An employer cannot refuse to hire someone to avoid making a religious accommodation — even if the employer did not actually know the accommodation was needed.
It is enough for the employer to suspect that the accommodation is needed — or for it to be a motivating factor in the employer’s decision, the U.S. Supreme Court held in E.E.O.C. v. Abercrombie & Fitch Stores.
In this recent case, the U.S. Supreme Court held in favor of a Muslim woman who was denied employment by a children’s store owned by Abercrombie & Fitch in a Tulsa, Okla. mall.
The woman, Samantha Elauf, wore a black head scarf to the job interview, but she did not say why.

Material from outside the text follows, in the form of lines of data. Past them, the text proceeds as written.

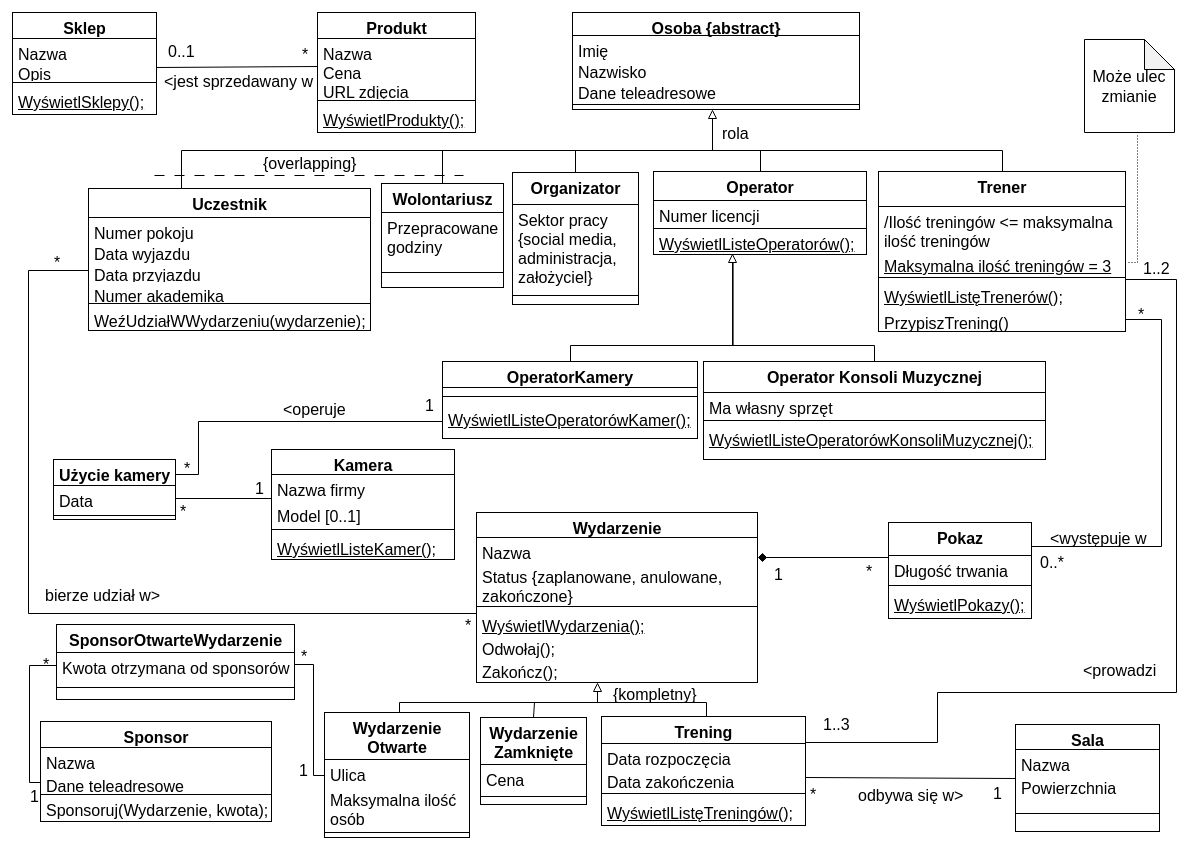
<!DOCTYPE html>
<html lang="pl">
<head>
<meta charset="utf-8">
<title>Diagram klas</title>
<style>
:root { --ink: #000; --paper: #fff; --fold: #f2f2f2; }
* { box-sizing: border-box; margin: 0; padding: 0; }
html, body { width: 1190px; height: 850px; overflow: hidden; background: var(--paper); }
.diagram { position: relative; width: 1190px; height: 850px; overflow: hidden; color: var(--ink); font: 16px/19px "Liberation Sans", Arial, sans-serif; white-space: nowrap; }
.links { position: absolute; inset: 0; }
.class { position: absolute; display: grid; border: 1px solid var(--ink); background: var(--paper); }
.class h2 { font-size: 16px; line-height: 19px; font-weight: bold; text-align: center; padding-top: 6px; min-width: 0; min-height: 0; }
.part { display: flex; flex-direction: column; gap: var(--gap, 0); min-width: 0; min-height: 0; padding: 6px 0 0 5px; border-top: 1px solid var(--ink); overflow: hidden; }
.part p { flex: none; }
.ops { padding-top: 10px; }
.tight { padding-top: 6px; }
.static { text-decoration: underline; }
.cut { clip-path: inset(0 0 3px 0); }
.label { position: absolute; }
.note { position: absolute; left: 1084px; top: 67px; width: 90px; text-align: center; line-height: 20px; }
</style>
</head>
<body>
<main class="diagram">
<svg class="links" width="1190" height="850" viewBox="0 0 1190 850" fill="none" stroke="#000" aria-hidden="true">
  <defs><path id="inherit" d="M0 0L4 8H-4Z" fill="#fff"/></defs>
  <g transform="translate(.5 .5)">
    <path id="shop-product" d="M156 67L317 66"/>
    <path id="person-roles" d="M712 118V150M181 188V150H1002V171M442 183V150M575 172V150M760 171V150"/>
    <path id="overlapping" d="M154 175H463" stroke-dasharray="10 10"/>
    <path id="operator-kinds" d="M732 262V345M570 361V345H874V361"/>
    <path id="operator-emphasis" d="M733 262V345" stroke-width=".6"/>
    <path id="camera-use" d="M442 421H198V474H175M175 498H271"/>
    <path id="participant-event" d="M88 270H28V613H476"/>
    <path id="event-show" d="M766 557H888"/>
    <path d="M758 557L762 553L766 557L762 561Z" fill="#000"/>
    <path id="trainer-show" d="M1125 319H1161V546H1031"/>
    <path id="trainer-training" d="M1125 279H1176V692H937V742H805"/>
    <path id="event-kinds" d="M597 691V702M399 712V702H706V716M534 702L533 717"/>
    <path id="training-room" d="M805 777L1015 778"/>
    <path id="sponsor-link" d="M56 665H29V782H40"/>
    <path id="sponsored-event" d="M294 664H313V775H324"/>
    <path id="note-link" d="M1137 135V262H1126" stroke-dasharray="1 2"/>
    <path id="note-sheet" d="M1084 39H1144L1174 69V132H1084Z"/>
    <path id="note-fold" d="M1144 39V69H1174Z" fill="#f2f2f2"/>
    <use href="#inherit" x="712" y="110"/>
    <use href="#inherit" x="732" y="254"/>
    <use href="#inherit" x="597" y="683"/>
  </g>
</svg>

<article class="class" style="left:12px;top:12px;width:145px;height:103px;grid-template-rows:25px 44px 1fr">
  <h2>Sklep</h2>
  <div class="part" style="--gap:1px"><p>Nazwa</p><p class="cut">Opis</p></div>
  <div class="part ops"><p class="static">WyświetlSklepy();</p></div>
</article>
<article class="class" style="left:317px;top:12px;width:159px;height:121px;grid-template-rows:25px 62px 1fr">
  <h2>Produkt</h2>
  <div class="part"><p>Nazwa</p><p>Cena</p><p class="cut">URL zdjęcia</p></div>
  <div class="part ops"><p class="static">WyświetlProdukty();</p></div>
</article>
<article class="class" style="left:572px;top:12px;width:288px;height:98px;grid-template-rows:22px 69px 1fr">
  <h2>Osoba {abstract}</h2>
  <div class="part" style="--gap:2px"><p>Imię</p><p>Nazwisko</p><p>Dane teleadresowe</p></div>
  <div class="part"></div>
</article>
<article class="class" style="left:88px;top:188px;width:283px;height:143px;grid-template-rows:28px 86px 1fr">
  <h2>Uczestnik</h2>
  <div class="part" style="--gap:2px"><p>Numer pokoju</p><p>Data wyjazdu</p><p class="cut">Data przyjazdu</p><p>Numer akademika</p></div>
  <div class="part" style="padding-top:8px"><p>WeźUdziałWWydarzeniu(wydarzenie);</p></div>
</article>
<article class="class" style="left:381px;top:183px;width:123px;height:105px;grid-template-rows:28px 60px 1fr">
  <h2>Wolontariusz</h2>
  <div class="part"><p>Przepracowane<br>godziny</p></div>
  <div class="part"></div>
</article>
<article class="class" style="left:512px;top:172px;width:127px;height:133px;grid-template-rows:31px 91px 1fr">
  <h2>Organizator</h2>
  <div class="part"><p>Sektor pracy<br>{social media,<br>administracja,<br>założyciel}</p></div>
  <div class="part"></div>
</article>
<article class="class" style="left:653px;top:171px;width:214px;height:84px;grid-template-rows:28px 28px 1fr">
  <h2>Operator</h2>
  <div class="part"><p>Numer licencji</p></div>
  <div class="part ops tight"><p class="static">WyświetlListeOperatorów();</p></div>
</article>
<article class="class" style="left:878px;top:171px;width:248px;height:161px;grid-template-rows:34px 71px 1fr">
  <h2>Trener</h2>
  <div class="part" style="--gap:6px"><p>/Ilość treningów &lt;= maksymalna<br>ilość treningów</p><p class="static">Maksymalna ilość treningów = 3</p></div>
  <div class="part ops" style="--gap:7px"><p class="static">WyświetlListęTrenerów();</p><p>PrzypiszTrening()</p></div>
</article>
<article class="class" style="left:442px;top:361px;width:256px;height:78px;grid-template-rows:25px 9px 1fr">
  <h2>OperatorKamery</h2>
  <div class="part"></div>
  <div class="part" style="padding-top:14px"><p class="static">WyświetlListeOperatorówKamer();</p></div>
</article>
<article class="class" style="left:703px;top:361px;width:343px;height:99px;grid-template-rows:30px 28px 1fr">
  <h2>Operator Konsoli Muzycznej</h2>
  <div class="part"><p>Ma własny sprzęt</p></div>
  <div class="part ops"><p class="static">WyświetlListeOperatorówKonsoliMuzycznej();</p></div>
</article>
<article class="class" style="left:53px;top:459px;width:123px;height:61px;grid-template-rows:25px 30px 1fr">
  <h2>Użycie kamery</h2>
  <div class="part"><p>Data</p></div>
  <div class="part" style="padding:0"></div>
</article>
<article class="class" style="left:271px;top:449px;width:184px;height:111px;grid-template-rows:24px 55px 1fr">
  <h2>Kamera</h2>
  <div class="part" style="--gap:7px"><p>Nazwa firmy</p><p>Model [0..1]</p></div>
  <div class="part ops"><p class="static">WyświetlListeKamer();</p></div>
</article>
<article class="class" style="left:476px;top:512px;width:282px;height:171px;grid-template-rows:24px 69px 1fr">
  <h2>Wydarzenie</h2>
  <div class="part" style="--gap:5px"><p>Nazwa</p><p>Status {zaplanowane, anulowane,<br>zakończone}</p></div>
  <div class="part ops" style="--gap:4px"><p class="static">WyświetlWydarzenia();</p><p>Odwołaj();</p><p>Zakończ();</p></div>
</article>
<article class="class" style="left:888px;top:522px;width:144px;height:97px;grid-template-rows:32px 30px 1fr">
  <h2>Pokaz</h2>
  <div class="part"><p>Długość trwania</p></div>
  <div class="part ops"><p class="static">WyświetlPokazy();</p></div>
</article>
<article class="class" style="left:56px;top:624px;width:239px;height:76px;grid-template-rows:27px 35px 1fr">
  <h2>SponsorOtwarteWydarzenie</h2>
  <div class="part"><p>Kwota otrzymana od sponsorów</p></div>
  <div class="part"></div>
</article>
<article class="class" style="left:40px;top:721px;width:232px;height:101px;grid-template-rows:25px 47px 1fr">
  <h2>Sponsor</h2>
  <div class="part" style="--gap:4px"><p>Nazwa</p><p>Dane teleadresowe</p></div>
  <div class="part ops tight"><p>Sponsoruj(Wydarzenie, kwota);</p></div>
</article>
<article class="class" style="left:324px;top:712px;width:146px;height:126px;grid-template-rows:46px 73px 1fr">
  <h2>Wydarzenie<br>Otwarte</h2>
  <div class="part" style="--gap:6px"><p>Ulica</p><p>Maksymalna ilość<br>osób</p></div>
  <div class="part" style="padding:0"></div>
</article>
<article class="class" style="left:480px;top:717px;width:107px;height:88px;grid-template-rows:46px 32px 1fr">
  <h2>Wydarzenie<br>Zamknięte</h2>
  <div class="part"><p>Cena</p></div>
  <div class="part"></div>
</article>
<article class="class" style="left:601px;top:716px;width:205px;height:110px;grid-template-rows:26px 50px 1fr">
  <h2>Trening</h2>
  <div class="part" style="--gap:4px"><p>Data rozpoczęcia</p><p>Data zakończenia</p></div>
  <div class="part ops"><p class="static">WyświetlListęTreningów();</p></div>
</article>
<article class="class" style="left:1015px;top:724px;width:145px;height:108px;grid-template-rows:24px 64px 1fr">
  <h2>Sala</h2>
  <div class="part" style="--gap:4px"><p>Nazwa</p><p>Powierzchnia</p></div>
  <div class="part"></div>
</article>

<p class="note">Może ulec<br>zmianie</p>

<span class="label" style="left:168px;top:42px">0..1</span>
<span class="label" style="left:302px;top:45px">*</span>
<span class="label" style="left:164px;top:72px">&lt;jest sprzedawany w</span>
<span class="label" style="left:722px;top:124px">rola</span>
<span class="label" style="left:263px;top:154px">{overlapping}</span>
<span class="label" style="left:54px;top:253px">*</span>
<span class="label" style="left:1143px;top:259px">1..2</span>
<span class="label" style="left:1138px;top:305px">*</span>
<span class="label" style="left:283px;top:400px">&lt;operuje</span>
<span class="label" style="left:425px;top:396px">1</span>
<span class="label" style="left:184px;top:459px">*</span>
<span class="label" style="left:180px;top:502px">*</span>
<span class="label" style="left:255px;top:479px">1</span>
<span class="label" style="left:774px;top:565px">1</span>
<span class="label" style="left:866px;top:562px">*</span>
<span class="label" style="left:1050px;top:529px">&lt;występuje w</span>
<span class="label" style="left:1040px;top:553px">0..*</span>
<span class="label" style="left:45px;top:586px">bierze udział w&gt;</span>
<span class="label" style="left:465px;top:616px">*</span>
<span class="label" style="left:43px;top:655px">*</span>
<span class="label" style="left:301px;top:647px">*</span>
<span class="label" style="left:30px;top:787px">1</span>
<span class="label" style="left:299px;top:761px">1</span>
<span class="label" style="left:613px;top:685px">{kompletny}</span>
<span class="label" style="left:823px;top:715px">1..3</span>
<span class="label" style="left:1083px;top:661px">&lt;prowadzi</span>
<span class="label" style="left:810px;top:785px">*</span>
<span class="label" style="left:858px;top:786px">odbywa się w&gt;</span>
<span class="label" style="left:993px;top:784px">1</span>
</main>
</body>
</html>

The court heard evidence that the store’s assistant manager believed that Elauf wore the head scarf for religious reasons. It was not necessary, Justice Anton Scalia wrote for the majority, for Elauf to have confirmed that fact — or for the assistant manager to know for certain.
“Instead, the intentional discrimination provision prohibits certain motives, regardless of the state of the actor’s knowledge,” Scalia wrote. “Motive and knowledge are separate concepts.”
The vote was 8 to 1, with Justice Clarence Thomas dissenting.
This decision was a win for religious minorities and wronged job applicants and employees, who now do not have to make a specific request for a religious accommodation in order to obtain relief under Title VII of the Civil Rights Act of 1964.